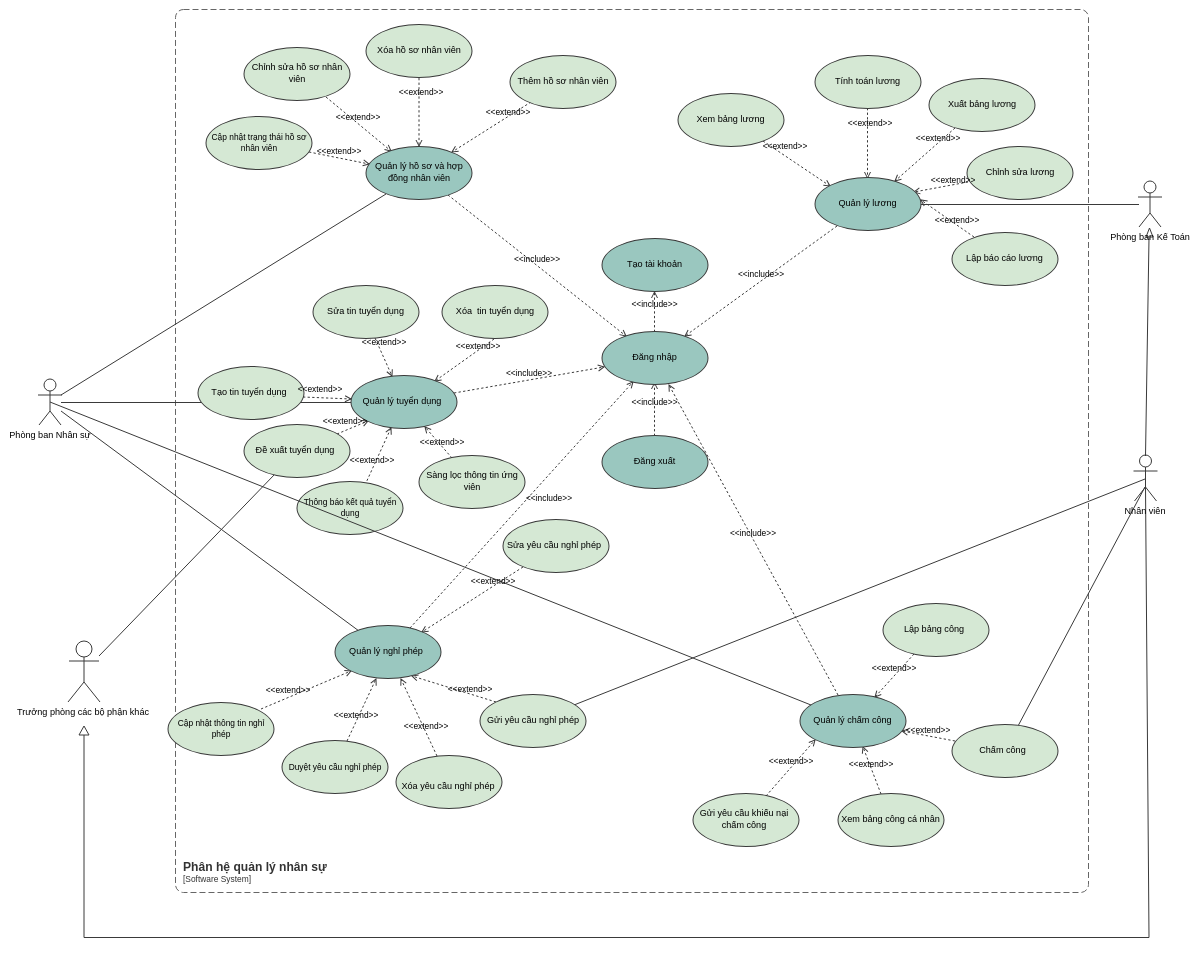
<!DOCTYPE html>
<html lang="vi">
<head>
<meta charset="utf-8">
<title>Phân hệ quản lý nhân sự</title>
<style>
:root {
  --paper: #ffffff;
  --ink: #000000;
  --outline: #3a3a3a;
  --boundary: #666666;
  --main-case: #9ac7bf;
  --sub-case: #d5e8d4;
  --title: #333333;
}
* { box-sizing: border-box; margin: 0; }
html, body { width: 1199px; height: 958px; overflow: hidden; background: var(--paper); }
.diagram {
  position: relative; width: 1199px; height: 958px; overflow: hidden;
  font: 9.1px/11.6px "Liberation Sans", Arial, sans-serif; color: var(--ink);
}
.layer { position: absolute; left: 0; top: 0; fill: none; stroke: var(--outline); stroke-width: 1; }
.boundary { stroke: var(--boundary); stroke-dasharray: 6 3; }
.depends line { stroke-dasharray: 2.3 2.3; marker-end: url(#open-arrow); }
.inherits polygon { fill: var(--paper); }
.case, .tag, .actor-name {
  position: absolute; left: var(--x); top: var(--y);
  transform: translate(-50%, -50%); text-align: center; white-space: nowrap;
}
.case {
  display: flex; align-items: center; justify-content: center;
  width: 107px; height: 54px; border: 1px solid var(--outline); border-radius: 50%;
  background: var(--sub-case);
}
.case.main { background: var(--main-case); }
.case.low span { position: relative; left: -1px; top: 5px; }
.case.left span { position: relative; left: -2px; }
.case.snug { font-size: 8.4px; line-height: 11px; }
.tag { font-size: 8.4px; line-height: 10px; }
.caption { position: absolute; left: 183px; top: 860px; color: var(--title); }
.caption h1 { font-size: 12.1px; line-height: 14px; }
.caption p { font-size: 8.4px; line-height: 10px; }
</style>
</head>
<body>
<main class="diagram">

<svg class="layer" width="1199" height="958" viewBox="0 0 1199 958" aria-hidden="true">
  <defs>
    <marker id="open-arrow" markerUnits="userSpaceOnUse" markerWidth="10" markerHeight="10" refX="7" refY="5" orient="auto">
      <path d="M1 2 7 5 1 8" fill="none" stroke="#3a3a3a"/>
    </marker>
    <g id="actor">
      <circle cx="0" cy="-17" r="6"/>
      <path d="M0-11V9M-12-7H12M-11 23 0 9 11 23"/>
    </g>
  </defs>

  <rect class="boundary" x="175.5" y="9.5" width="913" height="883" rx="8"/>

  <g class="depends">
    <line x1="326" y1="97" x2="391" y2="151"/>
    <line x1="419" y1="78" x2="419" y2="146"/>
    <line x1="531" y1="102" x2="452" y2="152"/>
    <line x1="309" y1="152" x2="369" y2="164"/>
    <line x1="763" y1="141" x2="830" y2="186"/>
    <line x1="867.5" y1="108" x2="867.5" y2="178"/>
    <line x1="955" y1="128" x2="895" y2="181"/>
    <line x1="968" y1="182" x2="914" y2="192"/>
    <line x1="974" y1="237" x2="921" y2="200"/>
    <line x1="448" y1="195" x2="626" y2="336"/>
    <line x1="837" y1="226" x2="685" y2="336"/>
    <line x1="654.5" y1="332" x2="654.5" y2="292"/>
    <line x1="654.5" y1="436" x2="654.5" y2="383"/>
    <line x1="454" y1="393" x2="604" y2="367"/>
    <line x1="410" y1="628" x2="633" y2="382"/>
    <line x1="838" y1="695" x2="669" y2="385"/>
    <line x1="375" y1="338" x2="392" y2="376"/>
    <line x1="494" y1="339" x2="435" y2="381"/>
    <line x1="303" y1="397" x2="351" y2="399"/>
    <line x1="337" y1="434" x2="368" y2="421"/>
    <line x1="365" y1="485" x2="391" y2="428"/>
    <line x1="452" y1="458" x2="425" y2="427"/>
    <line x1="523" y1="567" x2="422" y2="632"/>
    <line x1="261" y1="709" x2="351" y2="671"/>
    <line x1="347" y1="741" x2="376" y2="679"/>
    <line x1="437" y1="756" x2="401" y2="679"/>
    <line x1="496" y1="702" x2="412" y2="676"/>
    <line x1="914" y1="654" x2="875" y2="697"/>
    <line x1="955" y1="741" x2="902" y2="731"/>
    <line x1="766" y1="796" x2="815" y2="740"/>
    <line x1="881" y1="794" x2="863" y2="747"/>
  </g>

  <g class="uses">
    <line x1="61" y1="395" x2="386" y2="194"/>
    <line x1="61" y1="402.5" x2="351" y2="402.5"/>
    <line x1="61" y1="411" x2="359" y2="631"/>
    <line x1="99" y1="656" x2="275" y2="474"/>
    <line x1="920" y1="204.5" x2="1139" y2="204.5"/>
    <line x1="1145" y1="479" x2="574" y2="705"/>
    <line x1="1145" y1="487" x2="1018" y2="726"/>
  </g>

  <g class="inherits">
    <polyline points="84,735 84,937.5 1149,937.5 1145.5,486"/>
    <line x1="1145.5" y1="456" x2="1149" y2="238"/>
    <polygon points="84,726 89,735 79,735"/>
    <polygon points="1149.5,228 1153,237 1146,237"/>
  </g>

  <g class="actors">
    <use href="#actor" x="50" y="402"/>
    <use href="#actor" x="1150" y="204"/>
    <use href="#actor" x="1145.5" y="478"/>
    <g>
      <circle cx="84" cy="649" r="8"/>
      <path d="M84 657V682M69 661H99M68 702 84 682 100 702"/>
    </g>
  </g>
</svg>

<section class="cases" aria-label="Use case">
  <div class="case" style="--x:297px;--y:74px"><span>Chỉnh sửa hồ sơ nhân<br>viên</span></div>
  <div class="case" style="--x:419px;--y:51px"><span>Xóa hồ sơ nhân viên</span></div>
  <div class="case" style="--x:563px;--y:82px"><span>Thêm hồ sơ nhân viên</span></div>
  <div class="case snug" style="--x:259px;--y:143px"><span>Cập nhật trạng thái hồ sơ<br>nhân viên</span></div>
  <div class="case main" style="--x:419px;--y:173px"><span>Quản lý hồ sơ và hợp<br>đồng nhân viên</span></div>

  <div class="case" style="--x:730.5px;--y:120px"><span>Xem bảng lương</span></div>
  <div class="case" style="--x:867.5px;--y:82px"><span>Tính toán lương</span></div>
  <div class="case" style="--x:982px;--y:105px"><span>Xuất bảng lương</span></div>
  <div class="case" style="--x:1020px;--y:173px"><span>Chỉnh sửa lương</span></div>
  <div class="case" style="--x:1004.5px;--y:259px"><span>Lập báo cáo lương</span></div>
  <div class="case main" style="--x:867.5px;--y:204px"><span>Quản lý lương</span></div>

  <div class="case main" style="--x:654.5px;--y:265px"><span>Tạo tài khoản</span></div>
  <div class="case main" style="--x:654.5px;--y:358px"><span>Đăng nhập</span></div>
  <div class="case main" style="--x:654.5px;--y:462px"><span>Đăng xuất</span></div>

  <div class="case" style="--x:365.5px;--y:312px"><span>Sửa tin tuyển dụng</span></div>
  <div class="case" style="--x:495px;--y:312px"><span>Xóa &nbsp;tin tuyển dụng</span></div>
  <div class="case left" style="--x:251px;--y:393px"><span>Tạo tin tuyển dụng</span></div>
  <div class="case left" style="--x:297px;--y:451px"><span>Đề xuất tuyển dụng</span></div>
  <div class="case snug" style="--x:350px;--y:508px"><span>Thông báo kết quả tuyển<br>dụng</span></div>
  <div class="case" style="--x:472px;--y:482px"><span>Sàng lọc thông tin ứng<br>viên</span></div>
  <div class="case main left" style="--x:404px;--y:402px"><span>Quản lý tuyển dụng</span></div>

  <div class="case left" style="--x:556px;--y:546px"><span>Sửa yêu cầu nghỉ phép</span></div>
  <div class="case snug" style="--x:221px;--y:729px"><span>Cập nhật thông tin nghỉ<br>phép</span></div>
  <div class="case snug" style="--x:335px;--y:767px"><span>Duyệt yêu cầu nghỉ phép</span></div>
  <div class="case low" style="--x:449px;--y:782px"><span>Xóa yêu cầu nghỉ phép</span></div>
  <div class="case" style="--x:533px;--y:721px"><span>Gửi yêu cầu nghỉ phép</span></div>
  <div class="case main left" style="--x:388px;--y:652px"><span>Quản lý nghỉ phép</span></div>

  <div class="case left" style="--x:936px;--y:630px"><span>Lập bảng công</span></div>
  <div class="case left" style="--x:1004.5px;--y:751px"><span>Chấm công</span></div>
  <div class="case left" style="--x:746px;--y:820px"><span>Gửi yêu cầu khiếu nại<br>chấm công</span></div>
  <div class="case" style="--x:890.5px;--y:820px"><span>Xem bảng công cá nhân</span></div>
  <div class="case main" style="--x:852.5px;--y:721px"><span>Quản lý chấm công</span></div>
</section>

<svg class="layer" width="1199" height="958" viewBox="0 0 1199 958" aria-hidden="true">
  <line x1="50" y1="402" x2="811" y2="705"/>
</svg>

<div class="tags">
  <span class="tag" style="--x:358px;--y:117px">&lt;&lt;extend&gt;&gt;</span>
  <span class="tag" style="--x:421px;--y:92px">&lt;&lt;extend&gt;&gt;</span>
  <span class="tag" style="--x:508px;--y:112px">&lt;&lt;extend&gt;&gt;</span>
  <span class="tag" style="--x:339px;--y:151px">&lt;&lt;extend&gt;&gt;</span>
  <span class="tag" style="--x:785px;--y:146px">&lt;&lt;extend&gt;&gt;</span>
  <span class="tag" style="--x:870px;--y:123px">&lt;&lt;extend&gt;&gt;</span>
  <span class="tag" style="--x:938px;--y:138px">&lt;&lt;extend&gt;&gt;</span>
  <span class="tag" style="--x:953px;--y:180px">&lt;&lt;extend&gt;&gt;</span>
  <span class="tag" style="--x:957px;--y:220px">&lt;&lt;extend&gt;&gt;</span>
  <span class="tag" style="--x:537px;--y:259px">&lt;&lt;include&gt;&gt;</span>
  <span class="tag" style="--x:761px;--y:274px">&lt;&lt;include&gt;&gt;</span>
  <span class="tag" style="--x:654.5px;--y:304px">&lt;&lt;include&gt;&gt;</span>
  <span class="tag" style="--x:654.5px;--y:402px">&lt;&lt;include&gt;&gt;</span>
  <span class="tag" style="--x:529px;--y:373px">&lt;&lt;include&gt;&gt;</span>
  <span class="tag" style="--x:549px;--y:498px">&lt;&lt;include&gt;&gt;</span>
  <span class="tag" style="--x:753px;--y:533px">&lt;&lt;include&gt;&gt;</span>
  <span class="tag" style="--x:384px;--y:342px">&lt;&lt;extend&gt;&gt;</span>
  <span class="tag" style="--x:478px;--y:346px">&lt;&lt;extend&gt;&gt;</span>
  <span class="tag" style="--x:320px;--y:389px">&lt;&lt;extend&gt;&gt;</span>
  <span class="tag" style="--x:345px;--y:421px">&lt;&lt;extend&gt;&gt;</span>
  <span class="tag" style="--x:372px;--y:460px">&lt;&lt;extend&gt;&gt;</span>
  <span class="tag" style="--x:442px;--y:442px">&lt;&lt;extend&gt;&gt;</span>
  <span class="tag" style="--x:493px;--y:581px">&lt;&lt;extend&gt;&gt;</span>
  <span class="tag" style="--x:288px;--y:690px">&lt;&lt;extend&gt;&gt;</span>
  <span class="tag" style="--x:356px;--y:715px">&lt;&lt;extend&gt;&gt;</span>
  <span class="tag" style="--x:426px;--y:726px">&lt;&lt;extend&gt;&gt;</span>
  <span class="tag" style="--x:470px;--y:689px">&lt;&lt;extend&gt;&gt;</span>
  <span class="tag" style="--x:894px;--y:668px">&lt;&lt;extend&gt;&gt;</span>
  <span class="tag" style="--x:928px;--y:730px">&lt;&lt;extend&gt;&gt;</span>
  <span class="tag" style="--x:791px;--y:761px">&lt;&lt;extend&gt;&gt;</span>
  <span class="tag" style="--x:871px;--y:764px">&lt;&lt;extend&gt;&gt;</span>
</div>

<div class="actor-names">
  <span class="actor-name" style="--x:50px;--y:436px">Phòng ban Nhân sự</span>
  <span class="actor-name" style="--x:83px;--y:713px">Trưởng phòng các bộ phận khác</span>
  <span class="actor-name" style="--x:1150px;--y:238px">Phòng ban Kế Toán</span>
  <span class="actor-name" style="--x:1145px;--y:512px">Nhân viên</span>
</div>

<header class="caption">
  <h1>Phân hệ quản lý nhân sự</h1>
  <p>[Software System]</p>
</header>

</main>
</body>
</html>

» INSTRUCTIONS TO FOLLOW:
From the first line of the entries down to the line with "absolute; left: 0;", print each line exactly; omit any picture.

» OUTPUT OF THE EXERCISE:
<!DOCTYPE html>
<html lang="vi">
<head>
<meta charset="utf-8">
<title>Phân hệ quản lý nhân sự</title>
<style>
:root {
  --paper: #ffffff;
  --ink: #000000;
  --outline: #3a3a3a;
  --boundary: #666666;
  --main-case: #9ac7bf;
  --sub-case: #d5e8d4;
  --title: #333333;
}
* { box-sizing: border-box; margin: 0; }
html, body { width: 1199px; height: 958px; overflow: hidden; background: var(--paper); }
.diagram {
  position: relative; width: 1199px; height: 958px; overflow: hidden;
  font: 9.1px/11.6px "Liberation Sans", Arial, sans-serif; color: var(--ink);
}
.layer { position: absolute; left: 0; top: 0; fill: none; stroke: var(--outline); stroke-width: 1; }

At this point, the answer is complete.